We wake up in Invercargill at 5:30 am to finish packing and eat a quick breakfast. Our ferry out of Bluff isn’t until 9:30, but we are hoping we can squeeze in a little time to photograph the tui birds that are hanging out at the B&B’s feeders. We are headed to Stewart Island, New Zealand’s “third island,” where we hear that there are far more birds than people. Sounds like our kind of place!
Stewart Island is definitely off the beaten track, and the majority of people who travel there are either birders there to spot the plentiful birds or backpackers there to hike one of New Zealand’s most remote Great Walks, the Rakiura Track, a 3-day, 32-kilometer loop (39 km including the road portions) that circles the northeast corner of the island.
There is also a much longer trail on Stewart Island called the North West Circuit where you can hike around the entire island. Even if we had the extra week to spare, we aren’t sure this is how we would choose to spend it. Apparently the trails on the North West Circuit are not maintained, and it is petty much a guarantee that you will be walking in mud up to your knees for days on end!
The ferry ride from Bluff to the port town of Oban (population 400) is only an hour, but the waters of the Foveaux Strait between the mainland and the island are notoriously rough. Our Captain tells us that the swells aren’t too bad today, but we are both grateful when the boat finally pulls into the small harbor at Halfmoon Bay signaling that the long roller coaster ride is finally over.
We gather our packs from baggage claim and head into town in search of the DOC Office to pick up our Rakiura Track hut tickets. Oban is teeny-tiny, so nothing is hard to find. We are there in a matter of minutes.

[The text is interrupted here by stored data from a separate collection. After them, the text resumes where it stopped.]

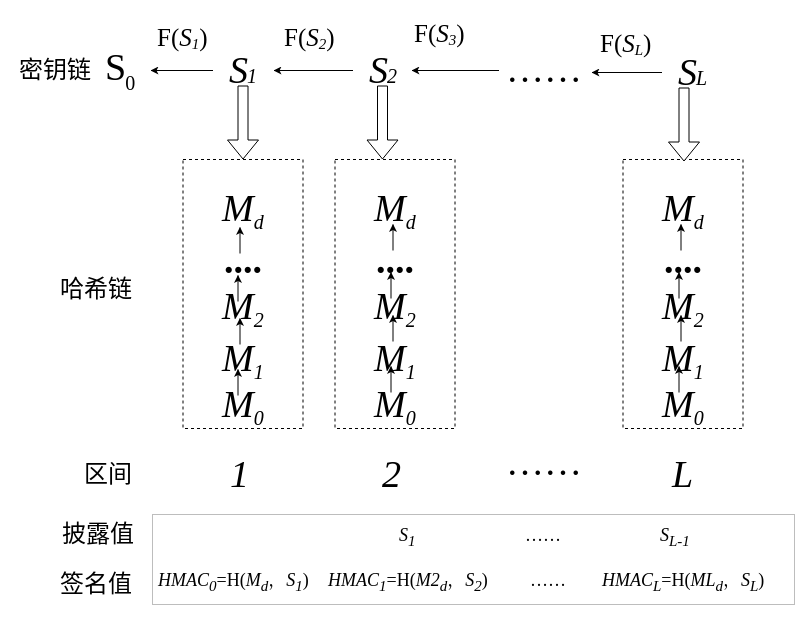
<!DOCTYPE html>
<html lang="zh-CN">
<head>
<meta charset="utf-8">
<title>密钥链与哈希链</title>
<style>
:root { --ink: #000; --paper: #fff; --frame: #bdbdbd; }
* { box-sizing: border-box; }
html, body { margin: 0; overflow: hidden; background: var(--paper); }
.diagram {
  position: relative; width: 806px; height: 617px; overflow: hidden;
  background: var(--paper); color: var(--ink);
  font-family: "Liberation Serif", serif; line-height: 1;
}
.lines { position: absolute; inset: 0; }
.diagram > span, .diagram > b, .label {
  position: absolute; left: var(--x); top: var(--y); white-space: nowrap;
}
sub { position: relative; vertical-align: baseline; line-height: 0; }
.label { margin: 0; font: 400 24px/1 "Noto Sans CJK SC", sans-serif; }
.key, .step, .interval { font-size: 38px; font-style: italic; }
.key sub { font-size: 20px; left: -1px; }
.root { font-style: normal; }
.root sub { top: 10px; }
.step sub { font-size: 20px; top: 8px; }
.func { font-size: 25px; }
.func sub { font-size: 15px; top: 3px; }
.dots { font-size: 38px; }
.values { font-size: 18px; }
.values sub { font-size: 15px; top: 5px; }
.comma { font-family: "Noto Serif CJK SC", serif; line-height: 0; }
.value-frame {
  position: absolute; left: 152px; top: 514px; width: 643px; height: 91px;
  border: 1px solid var(--frame);
}
</style>
</head>
<body>
<main class="diagram">
  <div class="value-frame"></div>

  <svg class="lines" width="806" height="617" viewBox="0 0 806 617" aria-hidden="true">
    <defs>
      <marker id="tip" viewBox="0 0 8 8" refX="7.5" refY="4" markerWidth="8" markerHeight="8" markerUnits="userSpaceOnUse" orient="auto">
        <path d="M0 0 8 4 0 8 2 4Z"/>
      </marker>
      <path id="block-arrow" d="M-5 0H5V54H15.5L0 73-15.5 54H-5Z" fill="#fff" stroke="#000"/>
      <rect id="chain-box" width="120" height="269" fill="none" stroke="#000" stroke-dasharray="3 3"/>
      <g id="chain-arrows" stroke="#000">
        <path d="M58 91V65" marker-end="url(#tip)"/>
        <path d="M56 139V113" marker-end="url(#tip)"/>
        <path d="M58 182V156" marker-end="url(#tip)"/>
        <path d="M56 233V207" marker-end="url(#tip)"/>
      </g>
    </defs>
    <g stroke="#000">
      <path d="M213 70.5H151" marker-end="url(#tip)"/>
      <path d="M353 70.5H274" marker-end="url(#tip)"/>
      <path d="M499 70.5H412" marker-end="url(#tip)"/>
      <path d="M662 72.5H592" marker-end="url(#tip)"/>
    </g>
    <use href="#chain-box" x="183" y="159.5"/>
    <use href="#chain-box" x="335" y="159.5"/>
    <use href="#chain-box" x="623" y="159.5"/>
    <use href="#block-arrow" x="243" y="86"/>
    <use href="#block-arrow" x="382.5" y="86"/>
    <use href="#block-arrow" x="684" y="88"/>
    <use href="#chain-arrows" x="182" y="162.5"/>
    <use href="#chain-arrows" x="335" y="159.5"/>
    <use href="#chain-arrows" x="623" y="159.5"/>
  </svg>

  <!-- Row labels -->
  <h2 class="label" style="--x:19px;--y:56px">密钥链</h2>
  <h2 class="label" style="--x:60px;--y:275px">哈希链</h2>
  <h2 class="label" style="--x:84px;--y:460px">区间</h2>
  <h2 class="label" style="--x:62px;--y:520px">披露值</h2>
  <h2 class="label" style="--x:60px;--y:570px">签名值</h2>

  <!-- Key chain -->
  <span class="key root" style="--x:105px;--y:48px">S<sub>0</sub></span>
  <span class="func" style="--x:157px;--y:25px">F(<i>S<sub>1</sub></i>)</span>
  <span class="key" style="--x:229px;--y:51px">S<sub>1</sub></span>
  <span class="func" style="--x:284px;--y:25px">F(<i>S<sub>2</sub></i>)</span>
  <span class="key" style="--x:369px;--y:51px">S<sub>2</sub></span>
  <span class="func" style="--x:414px;--y:21px">F(<i>S<sub>3</sub></i>)</span>
  <span class="dots" style="--x:506px;--y:50px">……</span>
  <span class="func" style="--x:600px;--y:31px">F(<i>S<sub>L</sub></i>)</span>
  <span class="key" style="--x:678px;--y:53px">S<sub>L</sub></span>

  <!-- Hash chain 1 -->
  <span class="step" style="--x:222px;--y:189px">M<sub>d</sub></span>
  <b class="dots" style="--x:224px;--y:241px">....</b>
  <span class="step" style="--x:222px;--y:287px">M<sub>2</sub></span>
  <span class="step" style="--x:222px;--y:339px">M<sub>1</sub></span>
  <span class="step" style="--x:222px;--y:385px">M<sub>0</sub></span>

  <!-- Hash chain 2 -->
  <span class="step" style="--x:374px;--y:189px">M<sub>d</sub></span>
  <b class="dots" style="--x:376px;--y:241px">....</b>
  <span class="step" style="--x:374px;--y:287px">M<sub>2</sub></span>
  <span class="step" style="--x:374px;--y:339px">M<sub>1</sub></span>
  <span class="step" style="--x:374px;--y:385px">M<sub>0</sub></span>

  <!-- Hash chain L -->
  <span class="step" style="--x:662px;--y:189px">M<sub>d</sub></span>
  <b class="dots" style="--x:664px;--y:241px">....</b>
  <span class="step" style="--x:662px;--y:287px">M<sub>2</sub></span>
  <span class="step" style="--x:662px;--y:339px">M<sub>1</sub></span>
  <span class="step" style="--x:662px;--y:385px">M<sub>0</sub></span>

  <!-- Intervals -->
  <span class="interval" style="--x:230px;--y:455px">1</span>
  <span class="interval" style="--x:382px;--y:455px">2</span>
  <span class="dots" style="--x:506px;--y:443px">……</span>
  <span class="interval" style="--x:672px;--y:455px">L</span>

  <!-- Disclosed values -->
  <span class="values" style="--x:399px;--y:526px"><i>S<sub>1</sub></i></span>
  <span class="values" style="--x:525px;--y:526px">……</span>
  <span class="values" style="--x:660px;--y:526px"><i>S<sub>L-1</sub></i></span>

  <!-- Signature values -->
  <span class="values" style="--x:158px;--y:571px"><i>HMAC<sub>0</sub></i>=H(<i>M<sub>d</sub></i><span class="comma">，</span><i>S<sub>1</sub></i>)</span>
  <span class="values" style="--x:328px;--y:571px"><i>HMAC<sub>1</sub></i>=H(<i>M2<sub>d</sub></i><span class="comma">，</span><i>S<sub>2</sub></i>)</span>
  <span class="values" style="--x:530px;--y:571px">……</span>
  <span class="values" style="--x:602px;--y:571px"><i>HMAC<sub>L</sub></i>=H(<i>ML<sub>d</sub></i><span class="comma">，</span><i>S<sub>L</sub></i>)</span>
</main>
</body>
</html>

We have hut reservations for both nights out on the trail, but we will be camping at the Stewart Island Backpackers in Oban for one night after we finish the hike so we have our tent with us. The Backpackers is kind enough to allow us to leave our tent in their storage since we won’t be needing it for now. Errands complete, we stop at a cute little cafe to grab a cup of coffee as we eye the weather. It is currently quite gray with a steady drizzle. We’re not in a hurry to hit the trail.
When the rain finally lets up, we throw on the rain gear and get going. We start off with a pleasant 1.5 hour walk along the island’s main road before joining the official trail at Lee Bay. We pass lots of signs warning drivers to watch for kiwi but we don’t see any of the nocturnal birds wandering about this afternoon. We do spot a very random phone on the side of the road. Weird.
When we reach Lee Bay, we stop for a quick lunch at the scenic ocean overlook and then pick up the trail proper. Here we walk through the Anchor Stone (Te Puka in Maori), a giant chain link symbolizing the spiritual connection of Stewart Island to the mainland and the official start of this Great Walk.
From here, we have 8.1 kilometers to Port William Hut. The trail alternates between the bush and the coast. The rain forest is quite dense on Stewart Island, but it opens up every now and then giving us nice views, especially when we cross the long bridge at Little River.
The trail takes us to the ruins of an old sawmill, where there are lots of old rusty objects scattered about. These are remnants of early attempts to create industry on the island, and the big ol’ rusting steam boiler is the most impressive.
According to Lonely Planet, the sawmill began operating in 1913 to log and extract rimu, one of the indigenous trees growing in the interior of the island. A second mill was built at Maori Beach along with a network of tramways to help move the harvested timber to the coast where it could be exported. Living conditions on the island were so tough that it was hard to get families to stay , despite the offers for free land, and the settlements and mills were later abandoned.
From there, the trail takes us out to the beach at the Maori campsite. It doesn’t look like there are any campers today, which is probably for the best. The wind has really picked up, and we put on our sunglasses and buffs to cover our faces and eyes from the blowing sand as we hike down the beach. Our cameras are getting a beating, too, so we pull out our PeakDesign shells to protect them from the sand and mist.
From there, it’s another 4 kilometers to the Port William Hut, most of which is back in the rainforest before a final stretch on the beach right before reaching the hut.
There are very few birds in the bush today, but we do spy a rat crawling around at one point! We also see a cooperative Oystercatcher on the beach who sits nicely while we take his/her photo.
We finally arrive at Port William Hut at 6 pm and get the last two bunks in separate rooms once again. Such is the fate of the slow hiker. We have dinner in the common room and read and journal until it’s time for bed. Good night!
Day 1 Trail Logistics
Start Point: Oban
End Point: Port William Hut
Distance: 13 km
Walking Time: 4-5 hours
Date on Trail: 01 January 2017
Best Done: It is possible to tramp the Rakiura Track throughout the entire year.